Director Robert Rodriquez is not a man that feels obliged to follow the rules set by others. Because of this he is willing to take chances in his work. He is best known for two genres on complete opposite sides of the film spectrum. On one hand he does family films like the Spy Kids flicks and more recently Lava Boy and Shark Girl. He also is responsible for some of the more violent films around like El Mariachi, Desparato and From Dusk Ďtill Dawn. He is also friends with fellow blood bath director Quentin Tarentino, who he got to direct a scene in Sin City. Tarentino has been known as a director that preferred film to the new digital camera work. Rodriquez gave his pal a chance behind the digital camera here and the scene that resulted is seamless in its integration. The novel thing about this film is most of the acting was digitally filmed in front of a green screen with the sets placed later by computer. While this was done in Sky Captain that work pales to the use this technique finds here.

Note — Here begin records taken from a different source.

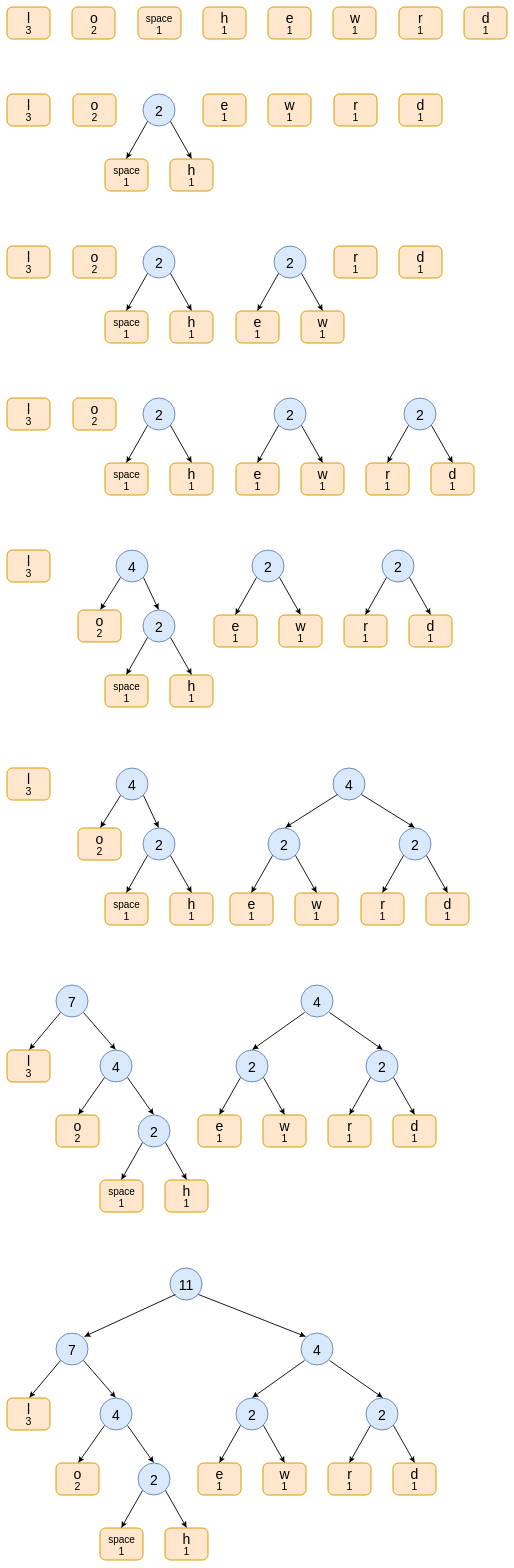
<!DOCTYPE html>
<html lang="en">
<head>
<meta charset="utf-8">
<title>Building a Huffman tree</title>
<style>
:root {
  --paper: #ffffff;
  --ink: #000000;
  --leaf-fill: #ffe6cc;
  --leaf-line: #d79b00;
  --node-fill: #dae8fc;
  --node-line: #6c8ebf;
}
* { box-sizing: border-box; margin: 0; }
html, body { width: 514px; height: 1568px; overflow: hidden; background: var(--paper); }
body { position: relative; color: var(--ink); font-family: "Liberation Sans", Arial, sans-serif; }
.queue, .step { position: absolute; left: 0; width: 514px; transform: translate(0.5px, -0.5px); }
.queue { display: flex; gap: 21.3px; padding-left: 6px; }
.step > .leaf, .step > .node, .subtree > .leaf, .subtree > .node { position: absolute; }
.subtree { position: absolute; left: 0; top: 0; width: 514px; }
.subtree.lower { top: 65px; }
.leaf {
  flex: none; width: 44px; height: 33px;
  display: flex; flex-direction: column; align-items: center; justify-content: center;
  background: var(--leaf-fill); border: 1px solid var(--leaf-line); border-radius: 6px;
}
.leaf b { font-weight: 400; font-size: 14px; line-height: 14px; }
.leaf .word { font-size: 10px; padding-top: 1px; line-height: 13px; }
.leaf i { font-style: normal; font-size: 10.5px; line-height: 11px; }
.node {
  width: 33px; height: 33px; border-radius: 50%;
  display: flex; align-items: center; justify-content: center;
  background: var(--node-fill); border: 1px solid var(--node-line);
  font-size: 14px; line-height: 1;
}
.pair { position: absolute; top: 0; width: 109px; display: flex; flex-direction: column; align-items: center; gap: 32px; }
.children { display: flex; gap: 21px; }
.edges { position: absolute; left: 0; top: 0; overflow: visible; stroke: var(--ink); stroke-width: 0.9; fill: none; }
.shapes { position: absolute; width: 0; height: 0; }
</style>
</head>
<body>

<svg class="shapes" aria-hidden="true">
  <defs>
    <marker id="arrow" viewBox="0 0 6 6" refX="6" refY="3" markerWidth="6" markerHeight="6" markerUnits="userSpaceOnUse" orient="auto">
      <path d="M0 0L6 3L0 6L1 3Z" fill="#000" stroke="none"/>
    </marker>
    <g id="pair-edges">
      <path d="M43 28L22 65" marker-end="url(#arrow)"/>
      <path d="M66 28L87 65" marker-end="url(#arrow)"/>
    </g>
    <g id="four-edges">
      <path d="M120 28L100 60" marker-end="url(#arrow)"/>
      <path d="M143 28L158 60" marker-end="url(#arrow)"/>
    </g>
    <g id="seven-edges">
      <path d="M60 28L29 65" marker-end="url(#arrow)"/>
      <path d="M83 28L115 65" marker-end="url(#arrow)"/>
      <path d="M104 93L78 130" marker-end="url(#arrow)"/>
      <path d="M127 93L153 130" marker-end="url(#arrow)"/>
      <path d="M304 28L252 65" marker-end="url(#arrow)"/>
      <path d="M329 28L382 65" marker-end="url(#arrow)"/>
    </g>
  </defs>
</svg>

<section class="queue" style="top:7px">
  <div class="leaf"><b>l</b><i>3</i></div>
  <div class="leaf"><b>o</b><i>2</i></div>
  <div class="leaf"><b class="word">space</b><i>1</i></div>
  <div class="leaf"><b>h</b><i>1</i></div>
  <div class="leaf"><b>e</b><i>1</i></div>
  <div class="leaf"><b>w</b><i>1</i></div>
  <div class="leaf"><b>r</b><i>1</i></div>
  <div class="leaf"><b>d</b><i>1</i></div>
</section>

<section class="step" style="top:94px">
  <div class="leaf" style="left:6px"><b>l</b><i>3</i></div>
  <div class="leaf" style="left:72px"><b>o</b><i>2</i></div>
  <div class="pair" style="left:104px">
    <div class="node">2</div>
    <div class="children"><div class="leaf"><b class="word">space</b><i>1</i></div><div class="leaf"><b>h</b><i>1</i></div></div>
    <svg class="edges" width="109" height="98"><use href="#pair-edges"/></svg>
  </div>
  <div class="leaf" style="left:202px"><b>e</b><i>1</i></div>
  <div class="leaf" style="left:267px"><b>w</b><i>1</i></div>
  <div class="leaf" style="left:333px"><b>r</b><i>1</i></div>
  <div class="leaf" style="left:398px"><b>d</b><i>1</i></div>
</section>

<section class="step" style="top:246px">
  <div class="leaf" style="left:6px"><b>l</b><i>3</i></div>
  <div class="leaf" style="left:72px"><b>o</b><i>2</i></div>
  <div class="pair" style="left:104px">
    <div class="node">2</div>
    <div class="children"><div class="leaf"><b class="word">space</b><i>1</i></div><div class="leaf"><b>h</b><i>1</i></div></div>
    <svg class="edges" width="109" height="98"><use href="#pair-edges"/></svg>
  </div>
  <div class="pair" style="left:235px">
    <div class="node">2</div>
    <div class="children"><div class="leaf"><b>e</b><i>1</i></div><div class="leaf"><b>w</b><i>1</i></div></div>
    <svg class="edges" width="109" height="98"><use href="#pair-edges"/></svg>
  </div>
  <div class="leaf" style="left:333px"><b>r</b><i>1</i></div>
  <div class="leaf" style="left:398px"><b>d</b><i>1</i></div>
</section>

<section class="step" style="top:398px">
  <div class="leaf" style="left:6px"><b>l</b><i>3</i></div>
  <div class="leaf" style="left:72px"><b>o</b><i>2</i></div>
  <div class="pair" style="left:104px">
    <div class="node">2</div>
    <div class="children"><div class="leaf"><b class="word">space</b><i>1</i></div><div class="leaf"><b>h</b><i>1</i></div></div>
    <svg class="edges" width="109" height="98"><use href="#pair-edges"/></svg>
  </div>
  <div class="pair" style="left:235px">
    <div class="node">2</div>
    <div class="children"><div class="leaf"><b>e</b><i>1</i></div><div class="leaf"><b>w</b><i>1</i></div></div>
    <svg class="edges" width="109" height="98"><use href="#pair-edges"/></svg>
  </div>
  <div class="pair" style="left:365px">
    <div class="node">2</div>
    <div class="children"><div class="leaf"><b>r</b><i>1</i></div><div class="leaf"><b>d</b><i>1</i></div></div>
    <svg class="edges" width="109" height="98"><use href="#pair-edges"/></svg>
  </div>
</section>

<section class="step" style="top:550px">
  <div class="leaf" style="left:6px"><b>l</b><i>3</i></div>
  <div class="node" style="left:115px">4</div>
  <div class="leaf" style="left:77px;top:60px"><b>o</b><i>2</i></div>
  <div class="pair" style="left:104px;top:60px">
    <div class="node">2</div>
    <div class="children"><div class="leaf"><b class="word">space</b><i>1</i></div><div class="leaf"><b>h</b><i>1</i></div></div>
    <svg class="edges" width="109" height="98"><use href="#pair-edges"/></svg>
  </div>
  <div class="pair" style="left:213px">
    <div class="node">2</div>
    <div class="children"><div class="leaf"><b>e</b><i>1</i></div><div class="leaf"><b>w</b><i>1</i></div></div>
    <svg class="edges" width="109" height="98"><use href="#pair-edges"/></svg>
  </div>
  <div class="pair" style="left:343px">
    <div class="node">2</div>
    <div class="children"><div class="leaf"><b>r</b><i>1</i></div><div class="leaf"><b>d</b><i>1</i></div></div>
    <svg class="edges" width="109" height="98"><use href="#pair-edges"/></svg>
  </div>
  <svg class="edges" width="514" height="158"><use href="#four-edges"/></svg>
</section>

<section class="step" style="top:768px">
  <div class="leaf" style="left:6px"><b>l</b><i>3</i></div>
  <div class="node" style="left:115px">4</div>
  <div class="leaf" style="left:77px;top:60px"><b>o</b><i>2</i></div>
  <div class="pair" style="left:104px;top:60px">
    <div class="node">2</div>
    <div class="children"><div class="leaf"><b class="word">space</b><i>1</i></div><div class="leaf"><b>h</b><i>1</i></div></div>
    <svg class="edges" width="109" height="98"><use href="#pair-edges"/></svg>
  </div>
  <div class="node" style="left:332px">4</div>
  <div class="pair" style="left:229px;top:60px">
    <div class="node">2</div>
    <div class="children"><div class="leaf"><b>e</b><i>1</i></div><div class="leaf"><b>w</b><i>1</i></div></div>
    <svg class="edges" width="109" height="98"><use href="#pair-edges"/></svg>
  </div>
  <div class="pair" style="left:360px;top:60px">
    <div class="node">2</div>
    <div class="children"><div class="leaf"><b>r</b><i>1</i></div><div class="leaf"><b>d</b><i>1</i></div></div>
    <svg class="edges" width="109" height="98"><use href="#pair-edges"/></svg>
  </div>
  <svg class="edges" width="514" height="158">
    <use href="#four-edges"/>
    <path d="M337 27L285 60" marker-end="url(#arrow)"/>
    <path d="M361 27L414 60" marker-end="url(#arrow)"/>
  </svg>
</section>

<section class="step" style="top:985px">
  <div class="subtree">
    <div class="node" style="left:55px">7</div>
    <div class="leaf" style="left:6px;top:65px"><b>l</b><i>3</i></div>
    <div class="node" style="left:99px;top:65px">4</div>
    <div class="leaf" style="left:55px;top:130px"><b>o</b><i>2</i></div>
    <div class="pair" style="left:99px;top:130px">
      <div class="node">2</div>
      <div class="children"><div class="leaf"><b class="word">space</b><i>1</i></div><div class="leaf"><b>h</b><i>1</i></div></div>
      <svg class="edges" width="109" height="98"><use href="#pair-edges"/></svg>
    </div>
    <div class="node" style="left:300px">4</div>
    <div class="pair" style="left:197px;top:65px">
      <div class="node">2</div>
      <div class="children"><div class="leaf"><b>e</b><i>1</i></div><div class="leaf"><b>w</b><i>1</i></div></div>
      <svg class="edges" width="109" height="98"><use href="#pair-edges"/></svg>
    </div>
    <div class="pair" style="left:327px;top:65px">
      <div class="node">2</div>
      <div class="children"><div class="leaf"><b>r</b><i>1</i></div><div class="leaf"><b>d</b><i>1</i></div></div>
      <svg class="edges" width="109" height="98"><use href="#pair-edges"/></svg>
    </div>
    <svg class="edges" width="514" height="228"><use href="#seven-edges"/></svg>
  </div>
</section>

<section class="step" style="top:1268px">
  <div class="node" style="left:169px">11</div>
  <div class="subtree lower">
    <div class="node" style="left:55px">7</div>
    <div class="leaf" style="left:6px;top:65px"><b>l</b><i>3</i></div>
    <div class="node" style="left:99px;top:65px">4</div>
    <div class="leaf" style="left:55px;top:130px"><b>o</b><i>2</i></div>
    <div class="pair" style="left:99px;top:130px">
      <div class="node">2</div>
      <div class="children"><div class="leaf"><b class="word">space</b><i>1</i></div><div class="leaf"><b>h</b><i>1</i></div></div>
      <svg class="edges" width="109" height="98"><use href="#pair-edges"/></svg>
    </div>
    <div class="node" style="left:300px">4</div>
    <div class="pair" style="left:197px;top:65px">
      <div class="node">2</div>
      <div class="children"><div class="leaf"><b>e</b><i>1</i></div><div class="leaf"><b>w</b><i>1</i></div></div>
      <svg class="edges" width="109" height="98"><use href="#pair-edges"/></svg>
    </div>
    <div class="pair" style="left:327px;top:65px">
      <div class="node">2</div>
      <div class="children"><div class="leaf"><b>r</b><i>1</i></div><div class="leaf"><b>d</b><i>1</i></div></div>
      <svg class="edges" width="109" height="98"><use href="#pair-edges"/></svg>
    </div>
    <svg class="edges" width="514" height="228"><use href="#seven-edges"/></svg>
  </div>
  <svg class="edges" width="514" height="98">
    <path d="M175 27L84 69" marker-end="url(#arrow)"/>
    <path d="M198 27L305 69" marker-end="url(#arrow)"/>
  </svg>
</section>

</body>
</html>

While the film is in black and white there are objects in color, emphasizing the visceral impact of the work. While many films are made from comic books, or more accurately, graphic novels, Rodriquez utilized the works of Frank Miller as the filmís storyboards, an almost frame by frame recreation of the powerful graphic novels. Rodriquez demanded that Miller be given co-directing credit and when The Directors' Guild of America refused to permit it Rodriquez went rouge and resigned from the organization.
Buena Vista presents this film without the usual bells and whistles of most major releases. This film is unique enough that it can stand without the usual extras. It would have been great to have some commentary tracks but we may have to wait for a special edition for that treat. The video is in a crisp 1.85:1 anamorphic, as mentioned most is black and white with a splash of color, just as is found in the Miller graphic novels. The Dolby 5.1 audio has power beyond what most films have. The surround field pulls you into this dark world filled with the sounds of a city in ruin. You can almost feel each punch as if you where on the receiving end. This film is not for the squeamish, it is violence taken to an almost unheard of limit. Still, the presentation is what matters here. Most films that attempt to use style to this degree fail but here it makes the film.